* **What is expected**:
Repeat the entries exactly, and do not carry the pictures over.

== Provided information

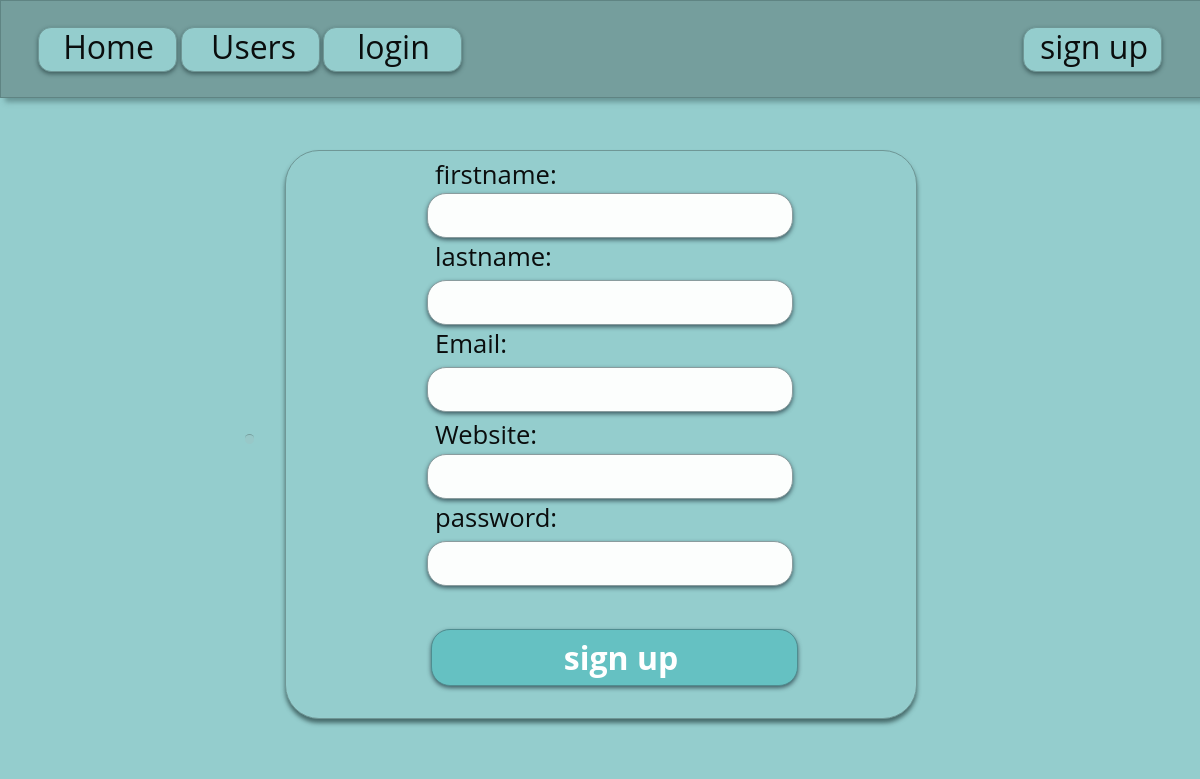
<!DOCTYPE html>
<html lang="en">
<head>
<meta charset="utf-8">
<title>Sign up</title>
<style>
  :root {
    --page: #94cdcd;
    --bar: #759e9d;
    --bar-edge: #5f8483;
    --edge: #6f9796;
    --field: #fcfefd;
    --field-edge: #8a9c9e;
    --action: #65c1c2;
    --action-edge: #4f8d90;
    --ink: #0a0d0d;
    --shadow: rgba(28, 48, 58, .7);
  }
  * { box-sizing: border-box; margin: 0; padding: 0; }
  body {
    position: relative;
    width: 1200px;
    height: 779px;
    overflow: hidden;
    background: var(--page);
    color: var(--ink);
    font-family: "Open Sans", "Noto Sans", sans-serif;
  }
  a { color: inherit; text-decoration: none; }

  .top-bar {
    display: flex;
    justify-content: space-between;
    height: 98px;
    padding: 26px 38px 0 37px;
    background: var(--bar);
    border: 1px solid var(--bar-edge);
    border-right: 0;
    box-shadow: 5px 4px 5px rgba(60, 95, 95, .5);
  }
  .menu { display: flex; gap: 3.5px; list-style: none; }
  .tab {
    display: block;
    width: 139px;
    height: 45px;
    padding-left: var(--nudge, 2px);
    border: 1px solid var(--edge);
    border-radius: 13px;
    background: var(--page);
    box-shadow: 0 2px 4px rgba(35, 60, 62, .65);
    font-size: 32px;
    line-height: 37px;
    text-align: center;
    white-space: nowrap;
  }
  .tab-users { --nudge: 7px; }
  .tab-signup { --nudge: 3px; }

  .card {
    width: 632px;
    height: 569px;
    margin: 52px 0 0 285px;
    padding-left: 141px;
    border: 1px solid var(--edge);
    border-radius: 34px;
    background: var(--page);
    box-shadow: 0 4px 4px rgba(45, 75, 75, .75);
  }
  .field {
    display: grid;
    grid-template-rows: 42px 45px;
    width: 366px;
  }
  .label {
    padding: var(--drop, 0) 0 0 8px;
    font-size: 25.6px;
    line-height: 38px;
  }
  .field-first { --drop: 5px; }
  .field-site { --drop: 4px; }
  .entry {
    border: 1px solid var(--field-edge);
    border-radius: 19px;
    background: var(--field);
    box-shadow: 0 2px 4px var(--shadow);
  }
  .submit {
    display: block;
    width: 367px;
    height: 57px;
    margin: 43px 0 0 4px;
    padding-left: 13px;
    border: 1px solid var(--action-edge);
    border-radius: 19px;
    background: var(--action);
    box-shadow: 0 2px 4px var(--shadow);
    color: #fff;
    font-size: 32px;
    font-weight: 700;
    line-height: 55px;
    text-align: center;
  }
  .speck {
    position: absolute;
    left: 245px;
    top: 434px;
    width: 9px;
    height: 10px;
    border-top: 1px solid var(--bar);
    border-radius: 5px;
    background: #98c8c8;
  }
</style>
</head>
<body>
  <header class="top-bar">
    <nav>
      <ul class="menu">
        <li><a class="tab" href="#">Home</a></li>
        <li><a class="tab tab-users" href="#">Users</a></li>
        <li><a class="tab" href="#">login</a></li>
      </ul>
    </nav>
    <a class="tab tab-signup" href="#">sign up</a>
  </header>

  <main class="card">
    <div class="field field-first"><p class="label">firstname:</p><div class="entry"></div></div>
    <div class="field"><p class="label">lastname:</p><div class="entry"></div></div>
    <div class="field"><p class="label">Email:</p><div class="entry"></div></div>
    <div class="field field-site"><p class="label">Website:</p><div class="entry"></div></div>
    <div class="field"><p class="label">password:</p><div class="entry"></div></div>
    <a class="submit" href="#">sign up</a>
  </main>

  <span class="speck"></span>
</body>
</html>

====

* **Exercise result**:
<!DOCTYPE html>
<html lang="en">
<head>
<meta charset="utf-8">
<title>Sign up</title>
<style>
  :root {
    --page: #94cdcd;
    --bar: #759e9d;
    --bar-edge: #5f8483;
    --edge: #6f9796;
    --field: #fcfefd;
    --field-edge: #8a9c9e;
    --action: #65c1c2;
    --action-edge: #4f8d90;
    --ink: #0a0d0d;
    --shadow: rgba(28, 48, 58, .7);
  }
  * { box-sizing: border-box; margin: 0; padding: 0; }
  body {
    position: relative;
    width: 1200px;
    height: 779px;
    overflow: hidden;
    background: var(--page);
    color: var(--ink);
    font-family: "Open Sans", "Noto Sans", sans-serif;
  }
  a { color: inherit; text-decoration: none; }

  .top-bar {
    display: flex;
    justify-content: space-between;
    height: 98px;
    padding: 26px 38px 0 37px;
    background: var(--bar);
    border: 1px solid var(--bar-edge);
    border-right: 0;
    box-shadow: 5px 4px 5px rgba(60, 95, 95, .5);
  }
  .menu { display: flex; gap: 3.5px; list-style: none; }
  .tab {
    display: block;
    width: 139px;
    height: 45px;
    padding-left: var(--nudge, 2px);
    border: 1px solid var(--edge);
    border-radius: 13px;
    background: var(--page);
    box-shadow: 0 2px 4px rgba(35, 60, 62, .65);
    font-size: 32px;
    line-height: 37px;
    text-align: center;
    white-space: nowrap;
  }
  .tab-users { --nudge: 7px; }
  .tab-signup { --nudge: 3px; }

  .card {
    width: 632px;
    height: 569px;
    margin: 52px 0 0 285px;
    padding-left: 141px;
    border: 1px solid var(--edge);
    border-radius: 34px;
    background: var(--page);
    box-shadow: 0 4px 4px rgba(45, 75, 75, .75);
  }
  .field {
    display: grid;
    grid-template-rows: 42px 45px;
    width: 366px;
  }
  .label {
    padding: var(--drop, 0) 0 0 8px;
    font-size: 25.6px;
    line-height: 38px;
  }
  .field-first { --drop: 5px; }
  .field-site { --drop: 4px; }
  .entry {
    border: 1px solid var(--field-edge);
    border-radius: 19px;
    background: var(--field);
    box-shadow: 0 2px 4px var(--shadow);
  }
  .submit {
    display: block;
    width: 367px;
    height: 57px;
    margin: 43px 0 0 4px;
    padding-left: 13px;
    border: 1px solid var(--action-edge);
    border-radius: 19px;
    background: var(--action);
    box-shadow: 0 2px 4px var(--shadow);
    color: #fff;
    font-size: 32px;
    font-weight: 700;
    line-height: 55px;
    text-align: center;
  }
  .speck {
    position: absolute;
    left: 245px;
    top: 434px;
    width: 9px;
    height: 10px;
    border-top: 1px solid var(--bar);
    border-radius: 5px;
    background: #98c8c8;
  }
</style>
</head>
<body>
  <header class="top-bar">
    <nav>
      <ul class="menu">
        <li><a class="tab" href="#">Home</a></li>
        <li><a class="tab tab-users" href="#">Users</a></li>
        <li><a class="tab" href="#">login</a></li>
      </ul>
    </nav>
    <a class="tab tab-signup" href="#">sign up</a>
  </header>

  <main class="card">
    <div class="field field-first"><p class="label">firstname:</p><div class="entry"></div></div>
    <div class="field"><p class="label">lastname:</p><div class="entry"></div></div>
    <div class="field"><p class="label">Email:</p><div class="entry"></div></div>
    <div class="field field-site"><p class="label">Website:</p><div class="entry"></div></div>
    <div class="field"><p class="label">password:</p><div class="entry"></div></div>
    <a class="submit" href="#">sign up</a>
  </main>

  <span class="speck"></span>
</body>
</html>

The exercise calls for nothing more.